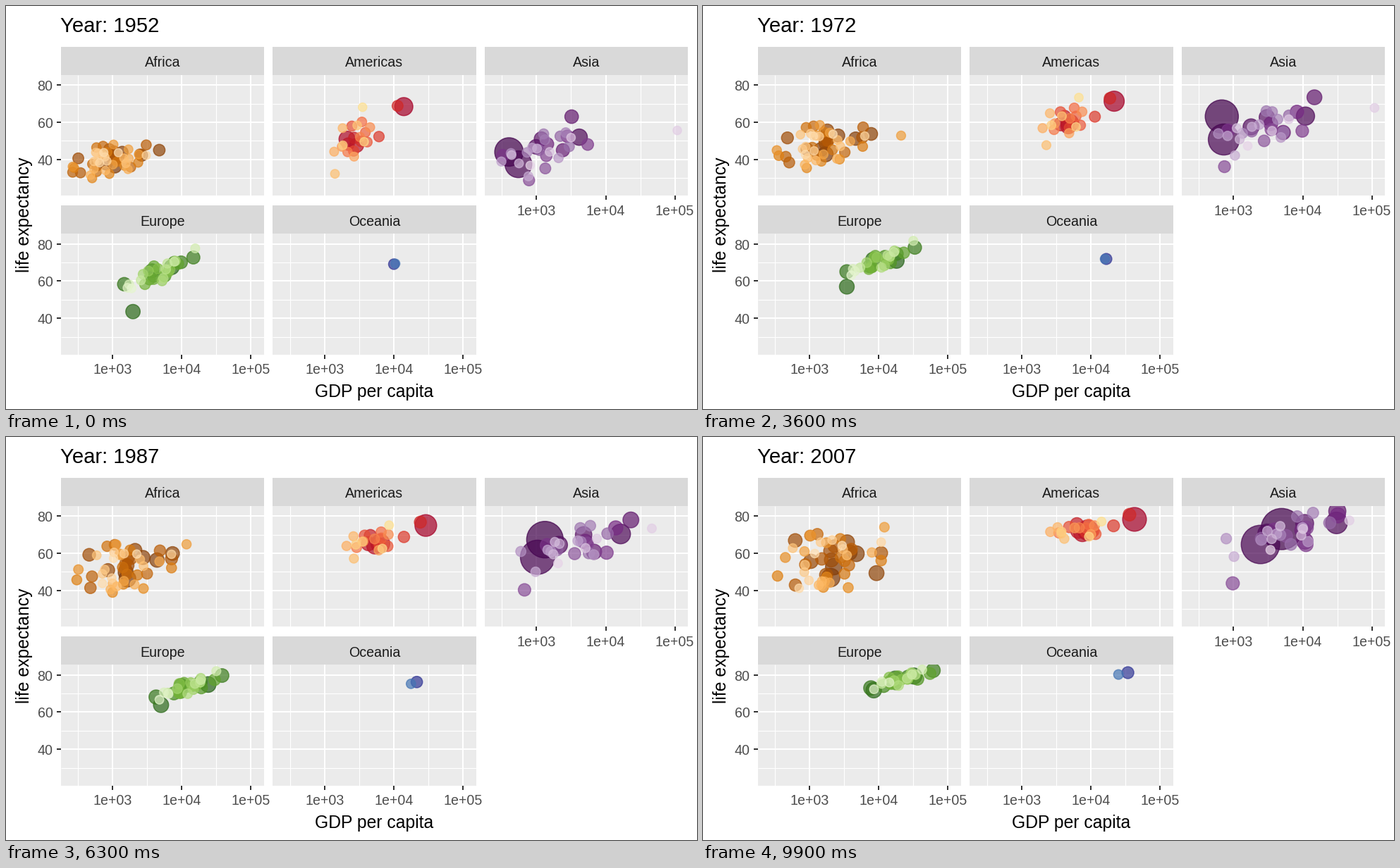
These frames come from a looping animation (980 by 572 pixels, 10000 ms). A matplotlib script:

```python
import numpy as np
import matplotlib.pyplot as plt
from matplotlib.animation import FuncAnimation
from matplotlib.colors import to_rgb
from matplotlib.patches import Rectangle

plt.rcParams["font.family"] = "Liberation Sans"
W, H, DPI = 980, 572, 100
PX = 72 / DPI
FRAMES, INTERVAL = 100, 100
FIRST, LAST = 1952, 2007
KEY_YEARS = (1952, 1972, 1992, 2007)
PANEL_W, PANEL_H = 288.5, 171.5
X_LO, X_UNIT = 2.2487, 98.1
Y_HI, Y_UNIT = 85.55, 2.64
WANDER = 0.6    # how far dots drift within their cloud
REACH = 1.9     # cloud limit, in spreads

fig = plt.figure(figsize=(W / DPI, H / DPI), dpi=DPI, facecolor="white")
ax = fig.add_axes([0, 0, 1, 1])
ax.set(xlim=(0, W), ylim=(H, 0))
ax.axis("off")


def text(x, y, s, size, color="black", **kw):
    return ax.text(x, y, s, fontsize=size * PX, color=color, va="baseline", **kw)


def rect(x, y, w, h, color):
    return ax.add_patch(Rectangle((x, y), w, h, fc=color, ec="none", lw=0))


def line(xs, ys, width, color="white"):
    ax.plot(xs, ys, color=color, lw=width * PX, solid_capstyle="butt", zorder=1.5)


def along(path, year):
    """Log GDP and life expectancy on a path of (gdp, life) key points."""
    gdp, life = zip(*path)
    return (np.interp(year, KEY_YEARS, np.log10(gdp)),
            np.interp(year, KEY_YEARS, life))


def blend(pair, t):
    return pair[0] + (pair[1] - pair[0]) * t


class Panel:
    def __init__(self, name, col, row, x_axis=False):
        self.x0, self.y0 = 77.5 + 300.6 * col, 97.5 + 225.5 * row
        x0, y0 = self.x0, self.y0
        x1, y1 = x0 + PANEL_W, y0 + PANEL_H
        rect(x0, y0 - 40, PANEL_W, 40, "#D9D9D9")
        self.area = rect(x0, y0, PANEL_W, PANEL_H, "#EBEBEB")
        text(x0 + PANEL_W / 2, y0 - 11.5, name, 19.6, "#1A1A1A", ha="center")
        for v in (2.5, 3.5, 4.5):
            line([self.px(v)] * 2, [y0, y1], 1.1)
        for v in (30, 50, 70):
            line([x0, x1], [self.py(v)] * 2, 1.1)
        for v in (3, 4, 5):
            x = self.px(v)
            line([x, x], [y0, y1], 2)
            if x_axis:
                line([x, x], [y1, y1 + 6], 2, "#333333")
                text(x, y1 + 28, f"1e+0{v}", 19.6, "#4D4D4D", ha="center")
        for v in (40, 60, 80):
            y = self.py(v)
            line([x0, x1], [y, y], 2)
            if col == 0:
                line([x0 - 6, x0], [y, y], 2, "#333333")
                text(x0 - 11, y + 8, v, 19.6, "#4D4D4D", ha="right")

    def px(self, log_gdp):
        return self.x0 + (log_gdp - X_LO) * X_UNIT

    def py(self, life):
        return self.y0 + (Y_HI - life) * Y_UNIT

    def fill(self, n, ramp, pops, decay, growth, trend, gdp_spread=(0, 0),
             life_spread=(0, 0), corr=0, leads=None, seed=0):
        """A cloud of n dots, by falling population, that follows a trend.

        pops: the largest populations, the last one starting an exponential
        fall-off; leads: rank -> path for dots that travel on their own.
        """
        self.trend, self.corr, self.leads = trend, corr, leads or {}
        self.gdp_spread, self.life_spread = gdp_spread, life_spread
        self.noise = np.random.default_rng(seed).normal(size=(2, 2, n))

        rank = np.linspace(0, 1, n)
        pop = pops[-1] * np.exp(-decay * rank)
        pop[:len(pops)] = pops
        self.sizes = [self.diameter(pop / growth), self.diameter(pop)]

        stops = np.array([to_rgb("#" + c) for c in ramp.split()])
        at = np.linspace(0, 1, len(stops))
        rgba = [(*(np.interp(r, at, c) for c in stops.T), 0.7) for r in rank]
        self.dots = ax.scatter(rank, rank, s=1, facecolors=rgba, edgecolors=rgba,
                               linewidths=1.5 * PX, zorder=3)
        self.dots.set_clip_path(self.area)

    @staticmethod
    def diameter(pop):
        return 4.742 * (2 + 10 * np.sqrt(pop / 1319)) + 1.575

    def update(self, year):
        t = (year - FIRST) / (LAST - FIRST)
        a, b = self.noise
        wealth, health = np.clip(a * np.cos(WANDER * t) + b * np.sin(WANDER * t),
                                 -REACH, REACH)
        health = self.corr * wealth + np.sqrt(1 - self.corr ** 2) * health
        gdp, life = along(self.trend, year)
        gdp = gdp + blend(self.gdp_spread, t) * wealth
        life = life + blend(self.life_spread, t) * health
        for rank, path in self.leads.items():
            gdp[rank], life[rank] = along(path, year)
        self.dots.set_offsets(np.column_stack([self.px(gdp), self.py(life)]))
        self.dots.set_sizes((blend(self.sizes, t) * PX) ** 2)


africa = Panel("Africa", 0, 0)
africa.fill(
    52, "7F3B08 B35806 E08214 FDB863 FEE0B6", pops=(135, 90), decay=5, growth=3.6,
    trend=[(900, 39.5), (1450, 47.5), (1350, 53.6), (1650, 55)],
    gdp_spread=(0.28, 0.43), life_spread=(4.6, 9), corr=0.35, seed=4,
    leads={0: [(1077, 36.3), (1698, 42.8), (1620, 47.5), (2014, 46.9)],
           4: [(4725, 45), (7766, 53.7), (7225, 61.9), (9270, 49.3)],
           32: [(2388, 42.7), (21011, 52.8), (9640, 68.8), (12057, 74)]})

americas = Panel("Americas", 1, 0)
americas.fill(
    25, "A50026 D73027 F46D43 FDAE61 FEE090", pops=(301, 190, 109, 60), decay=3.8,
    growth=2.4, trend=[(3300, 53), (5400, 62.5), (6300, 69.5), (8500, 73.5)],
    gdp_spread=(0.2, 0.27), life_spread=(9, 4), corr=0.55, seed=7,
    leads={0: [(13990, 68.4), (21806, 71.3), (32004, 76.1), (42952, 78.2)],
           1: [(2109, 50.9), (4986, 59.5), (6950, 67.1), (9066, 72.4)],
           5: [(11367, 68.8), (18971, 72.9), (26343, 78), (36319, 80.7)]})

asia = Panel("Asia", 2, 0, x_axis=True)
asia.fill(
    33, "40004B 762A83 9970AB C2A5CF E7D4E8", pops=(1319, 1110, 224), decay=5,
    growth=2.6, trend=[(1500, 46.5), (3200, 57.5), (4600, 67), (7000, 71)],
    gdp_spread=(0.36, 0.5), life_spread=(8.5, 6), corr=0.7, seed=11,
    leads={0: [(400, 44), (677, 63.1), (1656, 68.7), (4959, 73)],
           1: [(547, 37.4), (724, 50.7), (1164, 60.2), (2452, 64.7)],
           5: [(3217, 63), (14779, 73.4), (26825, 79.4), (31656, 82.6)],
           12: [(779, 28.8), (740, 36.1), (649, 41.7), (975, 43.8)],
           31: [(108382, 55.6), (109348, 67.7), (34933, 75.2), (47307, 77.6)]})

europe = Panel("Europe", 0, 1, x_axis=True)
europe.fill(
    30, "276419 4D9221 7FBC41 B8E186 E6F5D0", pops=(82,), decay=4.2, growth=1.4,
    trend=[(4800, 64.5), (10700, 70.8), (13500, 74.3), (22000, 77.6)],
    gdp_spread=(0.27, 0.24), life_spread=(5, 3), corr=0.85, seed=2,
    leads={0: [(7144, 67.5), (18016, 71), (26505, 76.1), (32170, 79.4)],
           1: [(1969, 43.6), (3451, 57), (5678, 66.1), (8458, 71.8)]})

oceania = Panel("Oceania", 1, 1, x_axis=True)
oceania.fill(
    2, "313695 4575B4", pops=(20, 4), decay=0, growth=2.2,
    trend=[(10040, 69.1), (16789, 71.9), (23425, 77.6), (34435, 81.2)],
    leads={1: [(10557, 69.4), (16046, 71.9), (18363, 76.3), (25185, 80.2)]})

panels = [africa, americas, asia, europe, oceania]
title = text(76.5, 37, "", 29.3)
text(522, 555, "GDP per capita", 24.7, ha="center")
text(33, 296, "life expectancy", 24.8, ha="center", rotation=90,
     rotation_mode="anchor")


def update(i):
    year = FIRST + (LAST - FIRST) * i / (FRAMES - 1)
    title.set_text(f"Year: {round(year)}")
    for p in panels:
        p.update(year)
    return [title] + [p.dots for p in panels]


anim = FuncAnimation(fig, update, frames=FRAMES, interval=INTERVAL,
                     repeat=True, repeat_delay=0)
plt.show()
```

Work instruction:
Scan the entries above for the string "sizes" and copy each line containing it.

Response below:
        self.sizes = [self.diameter(pop / growth), self.diameter(pop)]
        self.dots.set_sizes((blend(self.sizes, t) * PX) ** 2)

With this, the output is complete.